WHAT TO DO: Lines in the records below that contain the word "label" must each be copied.

Source records:
# # #

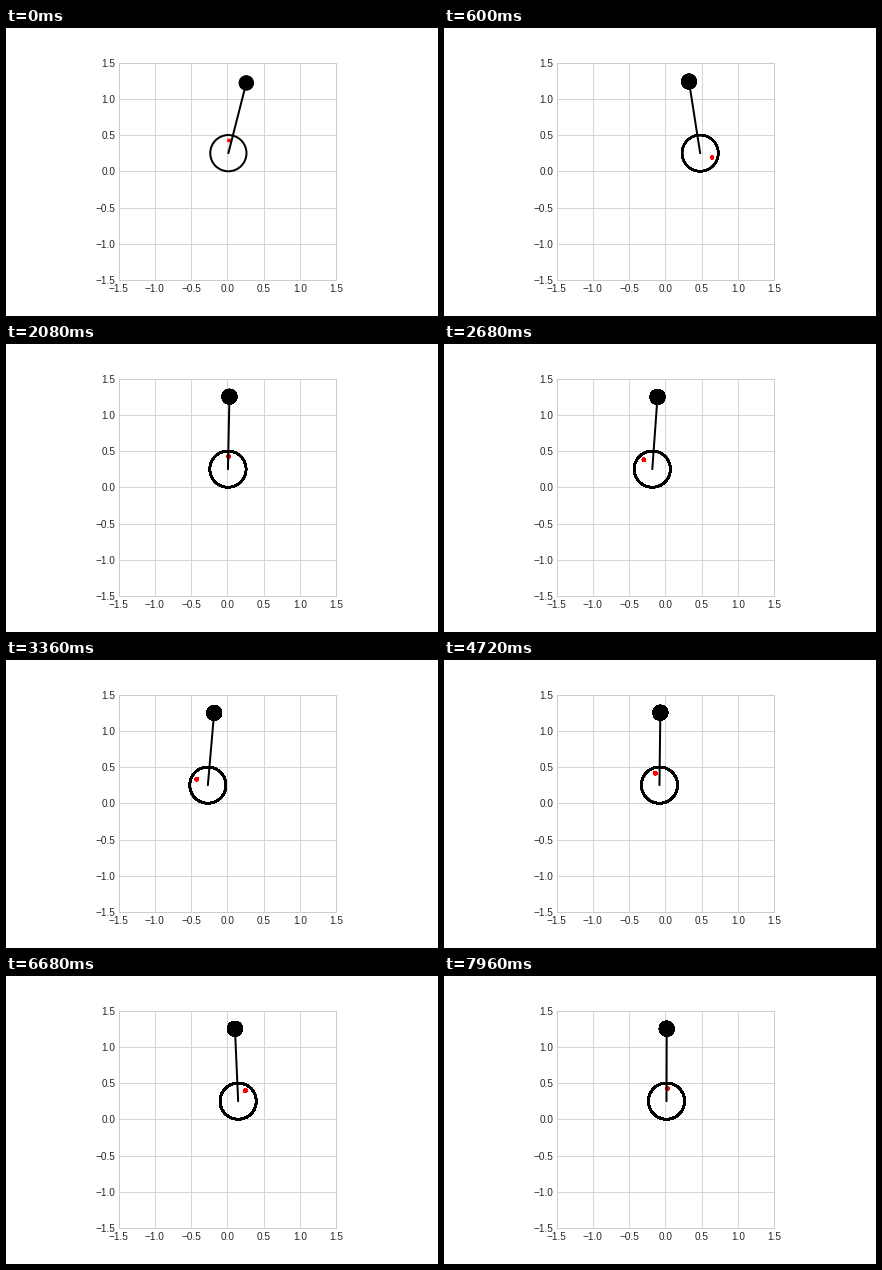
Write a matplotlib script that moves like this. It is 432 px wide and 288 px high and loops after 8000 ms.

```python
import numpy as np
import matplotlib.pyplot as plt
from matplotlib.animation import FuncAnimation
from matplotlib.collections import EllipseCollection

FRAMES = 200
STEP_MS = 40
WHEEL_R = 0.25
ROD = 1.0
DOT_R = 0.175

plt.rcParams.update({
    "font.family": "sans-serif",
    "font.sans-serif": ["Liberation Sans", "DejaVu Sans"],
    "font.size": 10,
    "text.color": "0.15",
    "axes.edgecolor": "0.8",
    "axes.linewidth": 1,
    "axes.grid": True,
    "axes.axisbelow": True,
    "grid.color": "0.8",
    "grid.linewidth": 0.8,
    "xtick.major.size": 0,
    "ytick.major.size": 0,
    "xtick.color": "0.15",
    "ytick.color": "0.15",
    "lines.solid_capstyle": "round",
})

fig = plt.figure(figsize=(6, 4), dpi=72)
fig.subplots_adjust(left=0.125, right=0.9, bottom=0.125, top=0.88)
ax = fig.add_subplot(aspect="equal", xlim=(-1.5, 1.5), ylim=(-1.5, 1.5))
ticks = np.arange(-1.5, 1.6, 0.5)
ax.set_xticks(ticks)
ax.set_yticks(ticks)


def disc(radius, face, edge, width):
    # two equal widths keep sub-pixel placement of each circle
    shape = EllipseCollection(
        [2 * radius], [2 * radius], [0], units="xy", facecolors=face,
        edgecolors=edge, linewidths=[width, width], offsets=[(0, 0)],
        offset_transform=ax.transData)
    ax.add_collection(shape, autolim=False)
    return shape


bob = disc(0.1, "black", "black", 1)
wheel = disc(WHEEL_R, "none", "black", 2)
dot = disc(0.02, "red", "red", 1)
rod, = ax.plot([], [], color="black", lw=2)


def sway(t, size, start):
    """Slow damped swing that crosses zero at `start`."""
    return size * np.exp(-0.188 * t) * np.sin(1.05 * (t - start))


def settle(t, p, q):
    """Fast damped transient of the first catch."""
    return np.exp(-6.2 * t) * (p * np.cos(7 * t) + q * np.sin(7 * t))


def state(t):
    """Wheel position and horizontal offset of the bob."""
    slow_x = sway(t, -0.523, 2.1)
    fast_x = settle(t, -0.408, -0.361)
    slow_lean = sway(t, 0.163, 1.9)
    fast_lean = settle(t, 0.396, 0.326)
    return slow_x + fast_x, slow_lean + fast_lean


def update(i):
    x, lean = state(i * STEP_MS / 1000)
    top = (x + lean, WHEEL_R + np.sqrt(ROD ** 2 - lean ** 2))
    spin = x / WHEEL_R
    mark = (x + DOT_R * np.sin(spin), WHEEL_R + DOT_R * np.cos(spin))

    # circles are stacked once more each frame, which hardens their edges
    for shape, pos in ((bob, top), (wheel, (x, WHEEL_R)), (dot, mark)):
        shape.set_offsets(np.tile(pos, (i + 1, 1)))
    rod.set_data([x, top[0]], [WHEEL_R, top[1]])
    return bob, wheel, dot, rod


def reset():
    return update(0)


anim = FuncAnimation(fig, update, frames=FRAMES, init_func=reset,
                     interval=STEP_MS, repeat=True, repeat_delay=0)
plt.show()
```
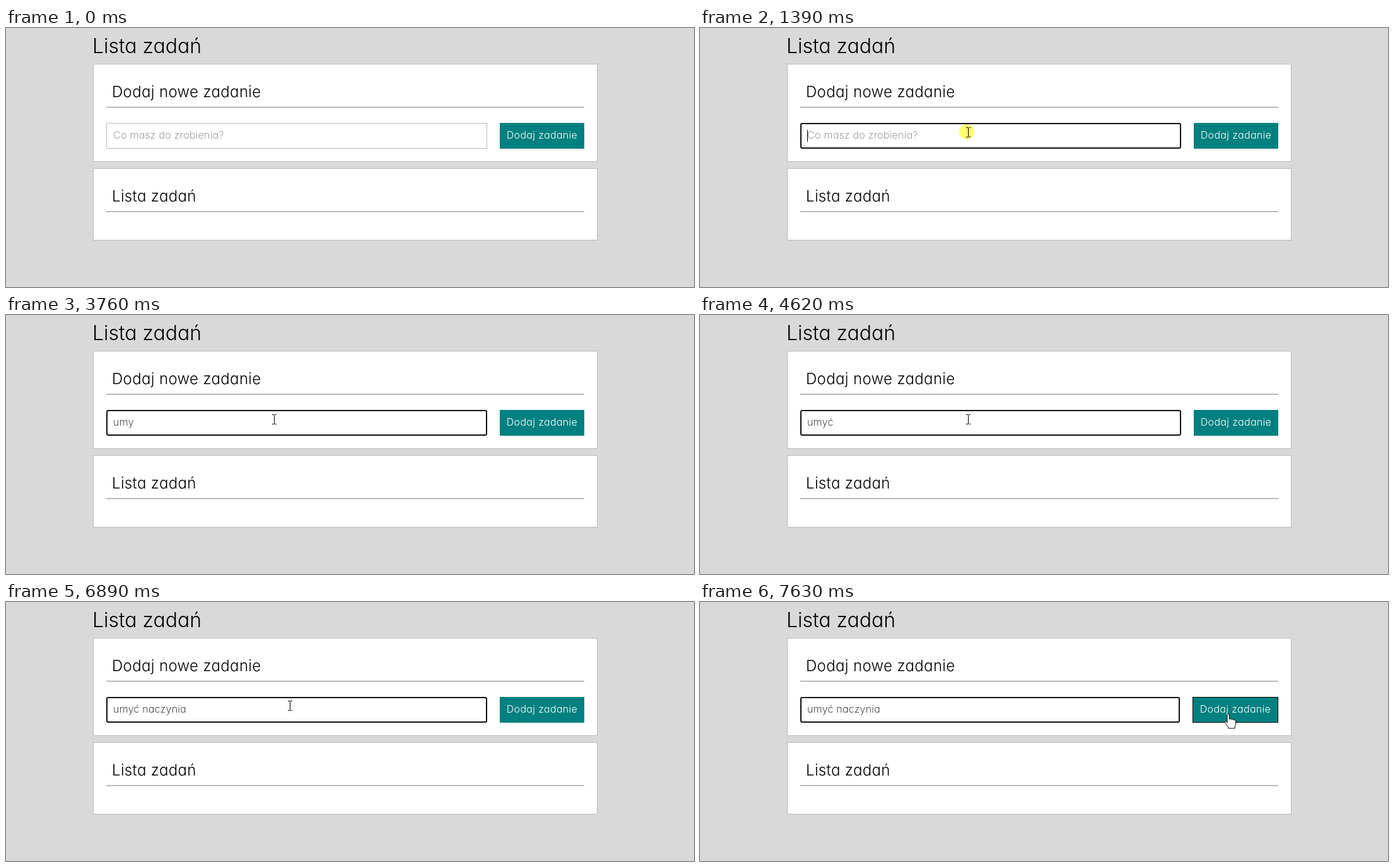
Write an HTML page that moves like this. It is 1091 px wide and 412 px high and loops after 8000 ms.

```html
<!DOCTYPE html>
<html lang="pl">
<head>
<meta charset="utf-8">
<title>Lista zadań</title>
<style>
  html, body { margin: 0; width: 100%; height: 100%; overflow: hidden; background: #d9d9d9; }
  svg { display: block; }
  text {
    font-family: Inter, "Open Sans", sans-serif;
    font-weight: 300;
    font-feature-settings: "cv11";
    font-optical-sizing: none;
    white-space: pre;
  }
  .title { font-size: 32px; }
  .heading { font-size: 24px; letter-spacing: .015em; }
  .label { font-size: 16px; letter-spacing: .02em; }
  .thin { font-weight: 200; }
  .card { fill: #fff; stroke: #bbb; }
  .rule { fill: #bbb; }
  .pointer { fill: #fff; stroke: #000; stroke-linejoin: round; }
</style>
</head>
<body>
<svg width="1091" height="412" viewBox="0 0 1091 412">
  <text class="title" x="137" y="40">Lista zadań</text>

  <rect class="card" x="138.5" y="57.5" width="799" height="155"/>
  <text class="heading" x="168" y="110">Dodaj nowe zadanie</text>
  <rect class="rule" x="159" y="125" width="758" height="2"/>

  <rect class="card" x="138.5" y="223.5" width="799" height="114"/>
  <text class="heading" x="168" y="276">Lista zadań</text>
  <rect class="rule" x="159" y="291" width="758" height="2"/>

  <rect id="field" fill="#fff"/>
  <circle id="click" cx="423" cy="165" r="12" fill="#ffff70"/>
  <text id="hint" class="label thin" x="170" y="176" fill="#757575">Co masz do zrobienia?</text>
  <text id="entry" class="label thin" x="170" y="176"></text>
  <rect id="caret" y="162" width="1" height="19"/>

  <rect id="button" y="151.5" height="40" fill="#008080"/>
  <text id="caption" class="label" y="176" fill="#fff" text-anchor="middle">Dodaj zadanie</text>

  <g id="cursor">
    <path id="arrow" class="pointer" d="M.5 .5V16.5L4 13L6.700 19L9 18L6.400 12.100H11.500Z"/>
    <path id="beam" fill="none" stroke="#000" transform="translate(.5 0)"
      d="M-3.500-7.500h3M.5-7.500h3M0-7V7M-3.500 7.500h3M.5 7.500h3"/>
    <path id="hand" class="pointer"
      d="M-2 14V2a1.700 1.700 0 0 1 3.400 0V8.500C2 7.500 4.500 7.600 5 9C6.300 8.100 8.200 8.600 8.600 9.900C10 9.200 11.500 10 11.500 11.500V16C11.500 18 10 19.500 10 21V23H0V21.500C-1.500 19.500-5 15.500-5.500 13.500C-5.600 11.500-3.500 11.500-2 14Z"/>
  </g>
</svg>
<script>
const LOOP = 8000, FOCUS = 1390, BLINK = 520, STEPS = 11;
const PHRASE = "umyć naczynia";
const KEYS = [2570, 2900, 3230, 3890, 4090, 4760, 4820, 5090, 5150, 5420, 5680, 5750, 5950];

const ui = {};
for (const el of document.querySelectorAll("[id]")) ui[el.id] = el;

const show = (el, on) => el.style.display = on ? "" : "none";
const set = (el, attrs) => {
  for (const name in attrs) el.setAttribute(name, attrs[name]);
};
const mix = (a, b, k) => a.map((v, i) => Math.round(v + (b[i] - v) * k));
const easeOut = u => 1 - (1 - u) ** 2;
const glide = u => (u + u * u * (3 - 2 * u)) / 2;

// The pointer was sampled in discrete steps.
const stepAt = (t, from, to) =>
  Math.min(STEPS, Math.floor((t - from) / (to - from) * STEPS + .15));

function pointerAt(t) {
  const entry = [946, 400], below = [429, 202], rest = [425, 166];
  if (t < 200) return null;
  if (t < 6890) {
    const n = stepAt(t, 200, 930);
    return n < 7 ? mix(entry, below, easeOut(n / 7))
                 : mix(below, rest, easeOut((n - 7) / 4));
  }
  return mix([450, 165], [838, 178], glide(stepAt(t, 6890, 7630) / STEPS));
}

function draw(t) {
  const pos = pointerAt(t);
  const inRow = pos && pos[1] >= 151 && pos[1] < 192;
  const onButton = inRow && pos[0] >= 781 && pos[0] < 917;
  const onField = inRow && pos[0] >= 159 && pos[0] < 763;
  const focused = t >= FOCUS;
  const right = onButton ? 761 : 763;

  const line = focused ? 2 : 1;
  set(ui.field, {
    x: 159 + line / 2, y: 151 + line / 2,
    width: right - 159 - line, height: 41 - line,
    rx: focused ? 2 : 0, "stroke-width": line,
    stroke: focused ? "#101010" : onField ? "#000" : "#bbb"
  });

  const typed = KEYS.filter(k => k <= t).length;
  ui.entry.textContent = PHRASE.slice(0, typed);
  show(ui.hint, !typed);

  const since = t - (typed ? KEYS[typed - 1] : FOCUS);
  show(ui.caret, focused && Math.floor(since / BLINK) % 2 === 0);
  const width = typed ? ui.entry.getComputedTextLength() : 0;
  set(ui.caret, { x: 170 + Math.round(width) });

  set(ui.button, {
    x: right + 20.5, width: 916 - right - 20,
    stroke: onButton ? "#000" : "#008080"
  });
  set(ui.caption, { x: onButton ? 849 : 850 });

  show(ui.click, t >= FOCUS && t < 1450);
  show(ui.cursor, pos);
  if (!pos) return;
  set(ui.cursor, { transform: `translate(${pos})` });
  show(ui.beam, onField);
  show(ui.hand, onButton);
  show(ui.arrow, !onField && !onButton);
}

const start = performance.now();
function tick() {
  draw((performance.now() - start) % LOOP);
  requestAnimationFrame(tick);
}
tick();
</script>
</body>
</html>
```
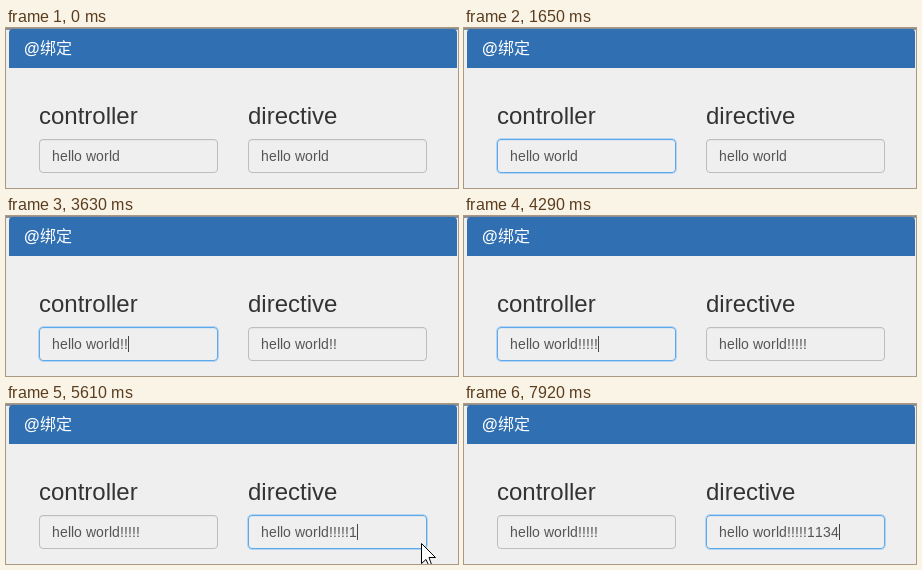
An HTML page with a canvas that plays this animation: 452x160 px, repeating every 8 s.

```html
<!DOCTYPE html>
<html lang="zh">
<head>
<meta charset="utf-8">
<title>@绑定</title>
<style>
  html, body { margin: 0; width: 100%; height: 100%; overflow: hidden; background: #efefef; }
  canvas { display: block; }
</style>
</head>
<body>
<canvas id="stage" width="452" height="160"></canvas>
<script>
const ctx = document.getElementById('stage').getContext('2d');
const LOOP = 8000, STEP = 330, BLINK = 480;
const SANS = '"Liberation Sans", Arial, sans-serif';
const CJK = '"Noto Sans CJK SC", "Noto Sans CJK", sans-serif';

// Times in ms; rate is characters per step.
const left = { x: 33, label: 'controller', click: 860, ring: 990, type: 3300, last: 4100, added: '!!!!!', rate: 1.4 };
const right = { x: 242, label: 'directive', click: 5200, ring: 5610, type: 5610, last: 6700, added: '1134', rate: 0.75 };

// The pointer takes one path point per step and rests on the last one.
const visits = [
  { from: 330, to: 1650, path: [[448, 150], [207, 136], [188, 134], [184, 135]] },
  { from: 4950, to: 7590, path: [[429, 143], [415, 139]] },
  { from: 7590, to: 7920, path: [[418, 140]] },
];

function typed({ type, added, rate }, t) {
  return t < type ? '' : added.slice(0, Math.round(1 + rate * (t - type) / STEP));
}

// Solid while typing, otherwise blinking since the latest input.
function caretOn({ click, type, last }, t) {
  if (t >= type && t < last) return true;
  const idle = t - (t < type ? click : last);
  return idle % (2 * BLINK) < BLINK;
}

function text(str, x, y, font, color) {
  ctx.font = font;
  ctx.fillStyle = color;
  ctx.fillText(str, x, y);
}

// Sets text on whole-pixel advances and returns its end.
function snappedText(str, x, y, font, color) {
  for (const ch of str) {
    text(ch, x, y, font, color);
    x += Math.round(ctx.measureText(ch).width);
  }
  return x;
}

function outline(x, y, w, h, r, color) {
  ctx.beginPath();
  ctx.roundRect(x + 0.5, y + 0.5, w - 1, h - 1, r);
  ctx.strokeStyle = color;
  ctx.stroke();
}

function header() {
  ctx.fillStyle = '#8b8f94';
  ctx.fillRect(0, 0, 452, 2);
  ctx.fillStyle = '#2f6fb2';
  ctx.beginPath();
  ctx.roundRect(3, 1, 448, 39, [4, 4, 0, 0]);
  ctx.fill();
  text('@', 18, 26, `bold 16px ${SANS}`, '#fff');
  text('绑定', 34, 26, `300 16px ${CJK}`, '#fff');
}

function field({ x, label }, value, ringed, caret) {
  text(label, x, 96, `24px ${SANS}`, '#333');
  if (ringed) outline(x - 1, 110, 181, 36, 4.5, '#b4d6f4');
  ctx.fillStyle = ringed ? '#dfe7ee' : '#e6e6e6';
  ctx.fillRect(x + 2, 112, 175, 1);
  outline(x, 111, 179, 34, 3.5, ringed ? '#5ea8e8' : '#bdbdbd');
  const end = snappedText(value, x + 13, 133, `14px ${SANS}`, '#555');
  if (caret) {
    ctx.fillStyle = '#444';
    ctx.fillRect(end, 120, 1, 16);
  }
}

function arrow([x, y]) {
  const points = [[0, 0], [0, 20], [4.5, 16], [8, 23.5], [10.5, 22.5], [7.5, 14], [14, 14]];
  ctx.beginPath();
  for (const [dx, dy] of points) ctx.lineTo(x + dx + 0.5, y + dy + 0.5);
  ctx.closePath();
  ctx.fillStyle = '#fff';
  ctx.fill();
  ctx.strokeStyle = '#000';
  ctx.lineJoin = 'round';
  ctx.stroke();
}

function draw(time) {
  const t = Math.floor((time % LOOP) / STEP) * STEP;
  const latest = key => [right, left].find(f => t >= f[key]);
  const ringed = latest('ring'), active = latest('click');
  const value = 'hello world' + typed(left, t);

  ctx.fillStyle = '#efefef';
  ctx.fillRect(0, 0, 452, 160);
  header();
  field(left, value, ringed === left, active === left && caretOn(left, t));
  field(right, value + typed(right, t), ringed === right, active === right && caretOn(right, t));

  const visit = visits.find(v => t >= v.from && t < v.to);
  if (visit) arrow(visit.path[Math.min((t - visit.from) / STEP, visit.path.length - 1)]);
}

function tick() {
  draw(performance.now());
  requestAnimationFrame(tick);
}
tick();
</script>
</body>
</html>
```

# # #

ANSWER FOR THE TASK:
  .label { font-size: 16px; letter-spacing: .02em; }
  <text id="hint" class="label thin" x="170" y="176" fill="#757575">Co masz do zrobienia?</text>
  <text id="entry" class="label thin" x="170" y="176"></text>
  <text id="caption" class="label" y="176" fill="#fff" text-anchor="middle">Dodaj zadanie</text>
const left = { x: 33, label: 'controller', click: 860, ring: 990, type: 3300, last: 4100, added: '!!!!!', rate: 1.4 };
const right = { x: 242, label: 'directive', click: 5200, ring: 5610, type: 5610, last: 6700, added: '1134', rate: 0.75 };
function field({ x, label }, value, ringed, caret) {
  text(label, x, 96, `24px ${SANS}`, '#333');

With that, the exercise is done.